Being come to mr. Havens', I was very civilly Received, and courteously entertained, in a clean comfortable House; and the Good woman was very active in helping off my Riding clothes, and then ask't what I would eat. I told her I had some Chocolett, if shee would prepare it; which with the help of some Milk, and a little clean brass Kettle, she soon effected to my satisfaction. I then betook me to my Apartment, wch was a little Room parted from the Kitchen by a single bord partition; where, after I had noted the Occurrances of the past day, I went to bed, which, tho' pretty hard, Yet neet and handsome. But I could get no sleep, because of the Clamor of some the of Town tope-ers in next Room, Who were entred into a strong debate concerning ye Signifycation of the name of their Country, (viz.) Narraganset. One said it was named so by ye Indians, because there grew a Brier there, of a prodigious Highth and bigness, the like hardly ever known, called by the Indians Narragansett; And quotes an Indian of so Barberous a name for his Author, that I could not write it. His Antagonist Replyed no It was from a Spring it had its name, wch hee well knew where it was, which was extreem cold in summer, and as Hott as could be imagined in the winter, which was much resorted too by the natives, and by them called Narragansett, (Hott and Cold,) and that was the originall of their places name with a thousand Impertinances not worth notice, wch He utter'd with such a Roreing voice and Thundering blows with the fist of wickedness on the Table, that it peirced my very head. I heartily fretted, and wish't 'um tongue tyed; but wth little succes as a freind of mine once, who was (as shee said) kept a whole night awake, on a Jorny, by a country Left, and a Sergent, Insigne and a Deacon, contriving how to bring a triangle into a Square. They kept calling for tother Gill, wch while they were swallowing, was some Intermission; But presently, like Oyle to fire, encreased the flame. I set my Candle on a Chest by the bed side, and setting up, fell to my old way of composing my Resentments, in the following manner:
I ask thy Aid, O Potent Rum!
To Charm these wrangling Topers Dum.
Thou hast their Giddy Brains possest
The man confounded wth the Beast
And I, poor I, can get no rest.
Intoxicate them with thy fumes:
O still their Tongues till morning comes!

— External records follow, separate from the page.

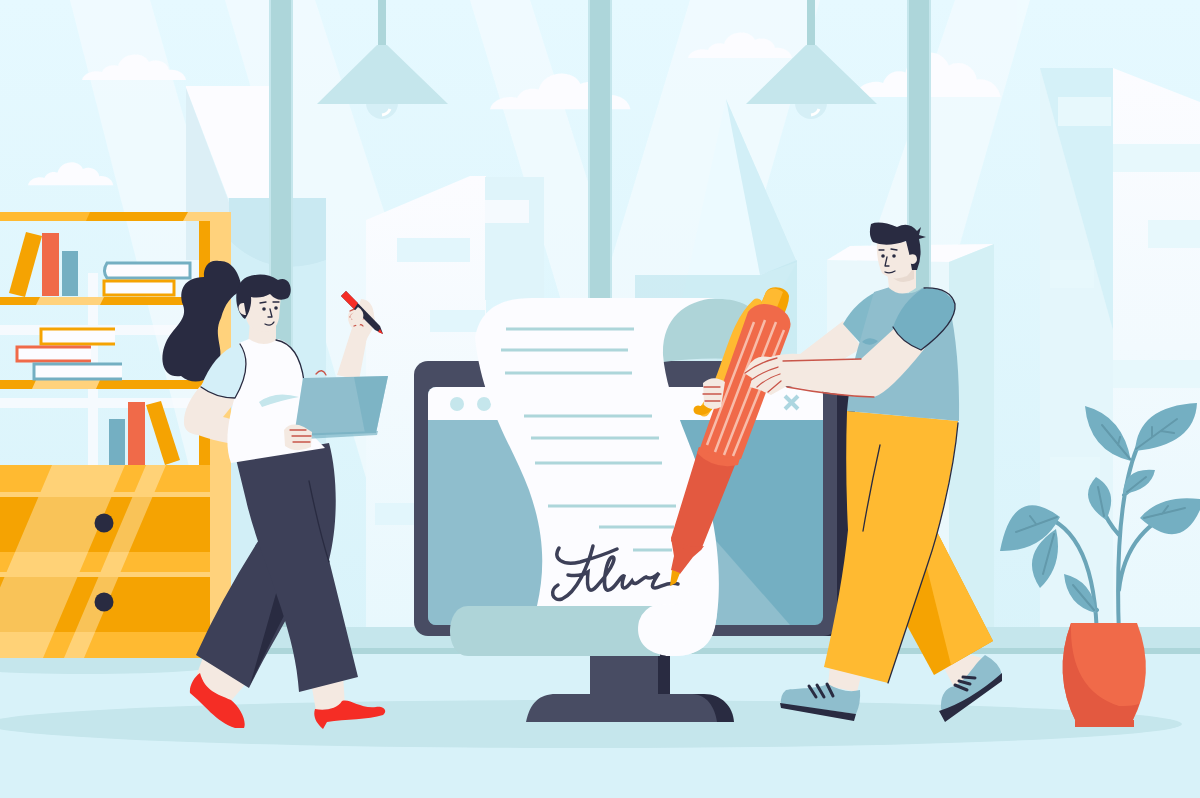
<!DOCTYPE html>
<html lang="en">
<head>
<meta charset="utf-8">
<title>Signing a contract in the office</title>
<style>
:root{--sky:#e9faff;--floor:#d8f2f9;--mist:#c5e6ec;--frame:#add6da;--white:#fcfcff;--teal:#74afc2;--teal-light:#8fbecd;--paper-back:#aed4d8;--navy:#3d4058;--ink:#292b41;--slate:#484c63;--gold:#ffba31;--amber:#f5a302;--honey:#ffd27c;--coral:#f06a49;--brick:#e35940;--red:#f52d25;--skin:#f4e9e1;--skin-shade:#e8dad0}
html,body{margin:0;overflow:hidden}
svg{display:block;width:1200px;height:798px}
.sky{fill:var(--sky)}.floor{fill:var(--floor)}.mist{fill:var(--mist)}.frame{fill:var(--frame)}.white{fill:var(--white)}
.teal{fill:var(--teal)}.teal-light{fill:var(--teal-light)}.paper-back{fill:var(--paper-back)}
.navy{fill:var(--navy)}.ink{fill:var(--ink)}.slate{fill:var(--slate)}
.gold{fill:var(--gold)}.amber{fill:var(--amber)}.honey{fill:var(--honey)}
.coral{fill:var(--coral)}.brick{fill:var(--brick)}.red{fill:var(--red)}.skin{fill:var(--skin)}.skin-shade{fill:var(--skin-shade)}
.line{fill:none;stroke:var(--ink);stroke-width:1.3;stroke-linecap:round;stroke-linejoin:round}
.finger{fill:none;stroke:#c9564a;stroke-width:1.3;stroke-linecap:round}
.vein{fill:none;stroke:#6299ab;stroke-width:2;stroke-linecap:round}
.stem{fill:none;stroke:#6ba5b8;stroke-width:4;stroke-linecap:round}
</style>
</head>
<body>
<svg viewBox="0 0 1200 798" role="img" aria-label="A woman with a laptop and a man with a giant pen sign a contract scroll in front of a computer">
<defs>
<linearGradient id="sky-fade" x2="0" y2="1"><stop stop-color="#e6f9ff"/><stop offset="1" stop-color="#d9f3fa"/></linearGradient>
<linearGradient id="tower-fade" x2="0" y2="1"><stop stop-color="#fcfcff"/><stop offset="1" stop-color="#e8f8fd"/></linearGradient>
<g id="cloud"><path class="white" d="M0 28C2 20 14 18 20 20C24 12 33 13 36 14C40 0 62-1 67 10C76 6 86 11 87 18C96 17 103 22 104 28Z"/></g>
<g id="lamp"><rect class="frame" x="-4" width="8" height="46"/><circle cy="103" r="16" fill="#d5eff6"/><path d="M8 109Q6 114 0 115" fill="none" stroke="#fff" stroke-width="3"/><path class="mist" d="M-5 45H5L66 104H-65Z"/></g>
<g id="mullion"><rect class="mist" width="24" height="630"/><rect class="frame" x="2" width="20" height="628"/></g>
<clipPath id="dresser-clip"><rect y="465" width="231" height="193"/></clipPath>
<clipPath id="screen-clip"><rect x="428" y="387" width="395" height="238" rx="8"/></clipPath>
</defs>

<g id="window-view">
<rect width="1200" height="654" fill="url(#sky-fade)"/>
<g fill="#f6fcff" opacity=".65"><path d="M70 0H150L330 627H230Z"/><path d="M225 0H315L520 627H410Z"/><path d="M470 0H530L730 627H660Z"/><path d="M690 0H820L640 627H500Z"/><path d="M955 0H1030L850 627H740Z"/></g>
<use href="#cloud" x="82" y="52"/><use href="#cloud" x="688" y="30"/>
<use href="#cloud" transform="translate(28 160) scale(.82 .9)"/><use href="#cloud" transform="translate(490 70) scale(1.35 1.4)"/><use href="#cloud" transform="translate(855 48) scale(1.4 1.75)"/>
<path class="white" d="M186 86H269V198H228L186 88Z"/><path fill="#dceff6" d="M186 88L230 205V260H186Z"/><path d="M229 198H326V627H229Z" fill="#d2eff7"/><path d="M229 198H326V260Q270 280 229 240Z" fill="#c9e9f2"/>
<path fill="url(#tower-fade)" d="M366 220L470 176H486V627H366Z"/><g fill="#e2f6fc"><path d="M397 238H470V262H397ZM430 310H485V332H430ZM375 503H414V525H375Z"/></g>
<path d="M485 177H544V300H485Z" fill="#dff4fa"/><path class="white" d="M485 200H529V223H485Z" opacity=".8"/>
<path d="M726 99L682 300H775L797 262Z" fill="#ecfaff"/><path d="M726 99L797 262L760 275Z" fill="#d2eff7"/><path fill="#c5e8f1" d="M635 275H760L797 260V627H635Z" opacity=".75"/>
<path fill="#eaf8fc" d="M827 260L850 246L994 244L949 262V627H827Z"/><path class="white" d="M827 260L850 246L994 244L949 262Z"/><path fill="#d4f0f5" d="M949 262L994 244V627H949Z"/>
<path fill="#d5f1f8" d="M1040 68H1113V627H1040Z"/><path fill="#e4f6fb" d="M1040 68L1113 330V627H1040Z"/><path fill="url(#tower-fade)" d="M1113 68L1200 102V627H1113Z"/><g fill="#e7f8fc"><path d="M1058 97H1111V126H1058ZM1113 144H1200V172H1113ZM1148 220H1200V248H1148ZM1050 260H1094V288H1050ZM1113 360H1200V388H1113ZM1050 457H1100V480H1050Z"/></g>
</g>

<g id="room">
<use href="#mullion" x="269"/><use href="#mullion" x="588"/><use href="#mullion" x="907"/>
<rect class="mist" y="627" width="1200" height="27"/><rect class="frame" y="648" width="1200" height="6"/>
<rect class="floor" y="654" width="1200" height="144"/>
<ellipse cx="85" cy="663" rx="150" ry="11" class="mist"/><ellipse class="mist" cx="584" cy="724" rx="598" ry="24"/>
<use href="#lamp" x="382"/><use href="#lamp" x="811"/>
</g>

<g id="bookcase">
<path class="white" d="M88 273H98V465H88ZM0 325H200V335H0ZM0 398H200V408H0Z" opacity=".8"/>
<path class="amber" d="M0 212H210V465H199V221H0ZM0 297H200V305H0ZM0 380H200V389H0Z"/>
<path class="honey" d="M210 212H231V465H210ZM188 212H210V221H183ZM40 297H104L100 305H36ZM36 380H100L96 389H32Z"/><path class="gold" d="M0 212H90L86 221H0Z"/>
<g id="upright-books"><path class="amber" d="M26 232L42 236L25 297L9 293Z"/><path class="coral" d="M42 233H59V296H42Z"/><path class="teal" d="M62 251H78V296H62Z"/><path class="teal" d="M109 419H125V465H109Z"/><path class="coral" d="M128 402H145V465H128Z"/><path class="amber" d="M146 405L161 401L180 460L165 465Z"/></g>
<g id="stacked-books" fill="#fcfcff" stroke-width="3"><path stroke="#74afc2" d="M190 263H107Q102 271 107 278H190Z"/><path stroke="#f5a302" d="M174 281H104V295H174Z"/><path stroke="#f5a302" d="M115 329H41V344H115"/><path stroke="#f06a49" d="M91 347H17V361H91"/><path stroke="#74afc2" d="M122 364H34V379H122"/></g>
<g clip-path="url(#dresser-clip)"><rect class="gold" y="465" width="231" height="193"/><path class="amber" d="M0 497H210V552H0ZM0 577H210V632H0Z"/><path class="honey" d="M210 465H231V658H210Z"/><path fill="#fff" opacity=".34" d="M52 465H125L43 658H-30ZM146 465H166L84 658H64ZM0 492H210V497H0ZM0 572H210V577H0Z"/></g>
<circle class="ink" cx="104" cy="523" r="9.500"/><circle class="ink" cx="104" cy="602" r="9.500"/>
</g>

<g id="monitor">
<rect class="ink" x="425" y="361" width="430" height="275" rx="14"/><rect class="slate" x="414" y="361" width="423" height="275" rx="14"/>
<g clip-path="url(#screen-clip)"><rect class="teal" x="428" y="387" width="395" height="238"/><path class="teal-light" d="M428 420H610L790 625H428Z"/><rect class="white" x="428" y="387" width="395" height="33"/></g>
<circle class="mist" cx="457" cy="404" r="7"/><circle class="mist" cx="484" cy="404" r="7"/><path d="M785 396L798 409M798 396L785 409" stroke="#add6e0" stroke-width="4"/>
<path class="slate" d="M590 652H670V698H590Z"/><path class="ink" d="M658 652H670V698H658Z"/>
<path class="ink" d="M690 694H704C722 694 733 707 734 722H650Z"/><path class="slate" d="M526 722C530 703 539 694 556 694H692C707 694 715 708 717 722Z"/>
</g>

<g id="contract">
<path class="paper-back" d="M690 299H718C742 299 757 308 765 326L738 359Q697 357 663 362C657 331 669 305 690 299Z"/>
<path class="white" d="M475 338C480 310 499 298 532 298H715C684 301 662 319 663 355C667 403 695 447 708 500C721 550 721 598 715 627C710 649 694 657 666 656L640 606H537C545 570 545 535 529 490C513 447 482 404 475 338Z"/>
<path class="paper-back" d="M468 606H660V656H468C444 656 444 606 468 606Z"/>
<path class="white" d="M658 604C682 608 690 600 695 570L717 600C719 640 702 657 672 656C643 655 635 638 639 621Q643 608 658 604Z"/>
<path d="M506 329H634M501 350H628M505 373H632M524 416H652M531 438H659M535 463H662M548 506H676M599 527H674M633 550H672" stroke="#add6da" stroke-width="3"/>
<path id="signature" d="M559 548C552 559 563 566 580 562C594 558 608 553 617 549M593 546C588 566 577 592 562 599C552 602 549 590 558 585M568 575Q580 577 588 572C586 591 590 594 597 586C608 574 617 559 613 557C607 556 601 587 607 590C614 592 621 574 624 576C619 591 625 591 632 581C635 588 642 578 646 577C650 580 656 576 659 573C653 582 650 588 655 588C660 588 667 581 678 584" fill="none" stroke="#3d4058" stroke-width="3.500" stroke-linecap="round"/>
</g>

<g id="woman">
<path class="ink" d="M242 290C240 272 231 260 219 261C209 259 203 267 204 277C184 277 178 291 183 305C188 319 175 326 167 340C158 358 162 379 181 376C195 388 214 379 218 365C226 350 212 336 221 318C225 304 230 297 242 290Z"/>
<g id="woman-legs"><path class="skin" d="M205 652L194 682L230 702L249 680ZM311 682L316 711L345 706L343 675Z"/><path class="red" d="M200 673C194 677 189 686 190 693C204 704 216 722 235 728H244C247 721 240 707 231 700C217 694 205 691 200 673ZM315 709C313 715 315 722 323 729L327 722C346 719 368 720 383 715C388 711 384 706 376 707C360 709 350 698 342 701C337 709 325 711 315 709Z"/><path class="navy" d="M241 477L262 535Q222 597 196 655L249 688C276 633 304 596 316 553L326 470Z"/><path class="ink" d="M266 540L277 590L250 685Q287 606 310 570Z"/><path class="navy" d="M236 459L329 443C338 476 338 525 329 560L358 677L299 692C295 624 259 558 246 500Z"/><path class="line" d="M309 481Q319 530 329 562"/></g>
<path class="skin" d="M203 383C190 397 184 411 184 421Q183 433 198 435C231 447 265 447 287 448L288 429C267 428 237 421 223 417L240 396Z"/>
<path class="skin" d="M337 375L352 328C344 317 349 307 358 308L361 299C370 299 374 308 374 316C378 327 367 334 366 343L359 380Z"/><path class="finger" d="M350 311Q359 306 362 312Q353 311 350 317M352 319Q360 315 363 319M354 326Q361 323 363 326"/>
<path class="skin" d="M251 308H276V342L263 354L248 346Z"/>
<path class="white" d="M239 343L249 339Q264 349 278 339C291 342 299 356 303 377L297 419L325 448L231 463C223 442 230 413 236 393Z"/>
<path d="M239 343Q213 354 201 387Q216 398 235 398Q253 365 239 343Z" fill="#d4eff8"/><path class="line" d="M240 344Q254 365 235 398Q216 398 201 387M276 340Q299 344 304 381"/>
<path class="mist" d="M259 402Q275 390 299 397Q282 400 262 407Z"/>
<path class="skin" d="M244 282H282L279 318Q276 333 263 332Q247 329 246 317C237 314 237 303 244 302Z"/><path class="ink" d="M245 319C234 311 232 284 247 277Q264 271 278 280C290 275 294 291 288 298Q278 303 270 294Q261 299 251 297C252 306 248 315 245 319Z"/>
<circle class="ink" cx="264" cy="309" r="1.800"/><circle class="ink" cx="276" cy="308" r="1.800"/><path class="line" d="M260 303L266 302M273 302L279 302M270 309L272 317H268M265 324Q271 327 274 322"/>
<path class="skin" d="M244 303C236 302 237 315 246 315Z"/>
<path class="teal-light" d="M303 378L388 376L376 433L294 436Z"/><path class="teal" d="M291 434L378 431L377 435L305 439ZM354 377L388 376L376 433H365Z" opacity=".65"/>
<path class="skin" d="M284 430Q291 421 304 427L312 432L311 447Q296 454 285 446Z"/><path class="finger" d="M290 430H306M292 436H311M293 442H310M316 374Q322 367 326 375"/>
<g id="small-pen"><path class="ink" d="M346 291L380 326L383 334L375 330L341 296Z"/><path class="red" d="M346 291L358 303L354 309L341 296ZM380 329L383 334L378 332Z"/></g><path class="skin" d="M358 307Q365 311 363 319L358 328L350 316Z"/>
</g>

<g id="giant-pen">
<path d="M757 304C730 329 729 379 704 411" fill="none" stroke="#ffba31" stroke-width="11" stroke-linecap="round"/><path d="M698 410Q704 412 710 405" fill="none" stroke="#f5a302" stroke-width="9" stroke-linecap="round"/>
<path class="amber" d="M761 304L766 292C771 284 787 287 789 296Q789 305 782 318Z"/><path class="gold" d="M761 304L766 292Q773 285 783 292L774 315Z"/>
<path class="coral" d="M748 312Q758 299 778 307Q795 317 789 331L741 459Q716 466 700 448Z"/><path class="brick" d="M699 447Q720 466 739 459L735 465L701 550L693 557L680 574L671 570L674 556L671 538Z"/><path class="coral" d="M699 447Q717 459 740 458L738 465Q714 470 697 453Z"/><path class="brick" d="M672 536Q684 549 704 546L701 550Q682 553 671 541Z"/>
<path d="M754 322L707 445M765 320L715 452M776 322L724 455M784 330L733 456" stroke="#f8bca9" stroke-width="2.500"/><path class="amber" d="M672 570L680 573L676 583L670 586Z"/>
</g>

<g id="man">
<path class="skin" d="M831 654L828 686L857 692L865 660ZM943 666L972 655L988 660L956 691Z"/>
<g id="sneakers"><path class="teal-light" d="M786 690C796 688 818 689 828 684Q845 694 860 690Q861 703 856 714L781 704Q780 695 786 690ZM941 709Q940 692 951 687C964 685 972 666 985 655Q1000 663 1002 675L947 716Z"/><path class="ink" d="M780 703L856 714L854 721L781 708ZM939 711Q970 701 1002 673V681L945 722Z"/><path class="line" stroke-width="2" d="M809 686L816 697M817 685L824 697M827 684L833 696M955 685L967 690M959 681L970 684M963 677L975 678" style="stroke-width:3"/></g>
<path class="amber" d="M934 526L993 641L934 675L904 620Z"/><path class="gold" d="M934 526L993 641L951 665Q936 605 925 560Z"/>
<path class="gold" d="M847 411L958 421C953 477 936 540 928 563L888 683L824 667Q842 590 848 530Q845 470 847 411Z"/><path class="line" d="M958 423C953 479 936 540 928 563L888 683M880 445Q870 490 863 531"/>
<path class="skin" d="M843 321L800 354Q773 352 756 364L760 388L812 378L862 348Z"/>
<path fill="#82b9c9" d="M878 291Q856 301 843 324L863 346Z"/>
<path class="teal-light" d="M874 292L890 287Q908 299 922 288Q943 289 949 304Q960 351 959 421L847 411Q851 368 860 341Q868 312 874 292Z"/><path class="teal" d="M862 342Q869 335 878 341Q870 348 862 342Z"/>
<path class="skin" d="M887 270L916 264V288Q902 299 889 288Z"/><path class="skin-shade" d="M892 277L914 268V279Q901 286 892 277Z"/>
<path class="skin" d="M877 242H915L918 259Q913 270 907 276Q892 282 882 273Q876 260 877 242Z"/><path class="ink" d="M871 224Q880 220 897 227Q909 221 917 231L921 227L919 235L926 237L919 239Q923 255 917 270H912L909 253L906 241Q886 248 873 242Q868 235 871 224Z"/><path class="skin" d="M909 255Q917 252 917 260Q915 266 909 263Z"/>
<circle class="ink" cx="883" cy="256" r="1.800"/><circle class="ink" cx="894" cy="256" r="1.800"/><path class="line" d="M879 250H884M891 249L897 250M887 257L885 266H889M885 272Q890 274 895 271"/>
<path class="skin" d="M897 326L861 359L784 360L770 357Q754 354 748 367L744 373L752 378L750 387L760 390L771 395L787 386C820 391 854 398 874 397Q889 393 925 348Z"/><path class="finger" d="M777 358Q758 363 745 373M778 367Q764 371 751 380M780 374Q767 378 757 387M781 381L768 392M783 361L861 359M787 387Q836 396 874 397"/>
<path class="teal" d="M922 289Q945 285 955 304Q957 323 921 350Q901 342 893 327Q902 302 922 289Z"/><path class="line" d="M924 288Q950 287 955 304Q957 323 921 350Q901 342 893 327"/>
<path class="skin" d="M703 383Q713 374 725 382L721 407Q711 412 704 405Z"/><path class="finger" d="M704 387H720M703 394H721M705 401H720"/>
</g>

<g id="plant">
<path class="stem" d="M1119 635Q1114 505 1137 448M1119 590Q1126 526 1188 506M1097 642Q1096 530 1040 515M1097 610Q1085 600 1079 592M1119 535Q1106 520 1104 510M1124 495L1140 482"/>
<g class="teal"><path d="M1135 451Q1138 406 1197 403Q1195 445 1135 451ZM1131 461Q1089 451 1085 406Q1123 416 1131 461ZM1123 494Q1124 467 1155 470Q1151 490 1123 494ZM1106 520Q1076 499 1096 477Q1120 491 1106 520ZM1140 518Q1160 494 1200 499V510Q1180 554 1140 518ZM1060 517Q1013 482 1000 551Q1042 552 1060 517ZM1056 529Q1018 555 1040 588Q1064 565 1056 529ZM1096 613Q1067 606 1064 574Q1093 581 1096 613Z"/></g>
<path class="vein" d="M1136 449L1177 419M1152 437V427M1161 431L1174 433M1130 459L1102 425M1118 445L1120 437M1127 492L1146 477M1104 516L1098 487M1144 518L1185 508M1162 514L1168 506M1057 517L1016 532M1036 524L1030 516M1054 534L1043 574M1094 610L1073 585"/>
<path class="brick" d="M1075 720H1134V727H1075Z"/><path class="coral" d="M1071 623H1137Q1157 674 1132 722H1076Q1052 674 1071 623Z"/><path class="brick" d="M1071 623Q1069 690 1119 706Q1140 706 1140 702L1132 722H1076Q1052 674 1071 623Z"/>
</g>
</svg>
</body>
</html>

And I know not but my wishes took effect; for the dispute soon ended wth 'tother Dram; and so Good night!

Source: Transcription by Bryan Wright

Add a Comment:

• Sorry, you must be logged in to post article comments...

[Colonial Ads -- click for more info]Colonial Sense Ad

Amazon Music Start
Colonial Music



Find this
and other items in
Ye Olde CS Shoppe


Colonial Sense NavBar End

Colonial Sense Ad

Go2Top
Go to Top

Colonial Sense is an advocate for global consumer privacy rights, protection and security.
All material on this website © copyright 2009-14 by Colonial Sense, except where otherwise indicated.
ref:T4-S15-P406-C101-M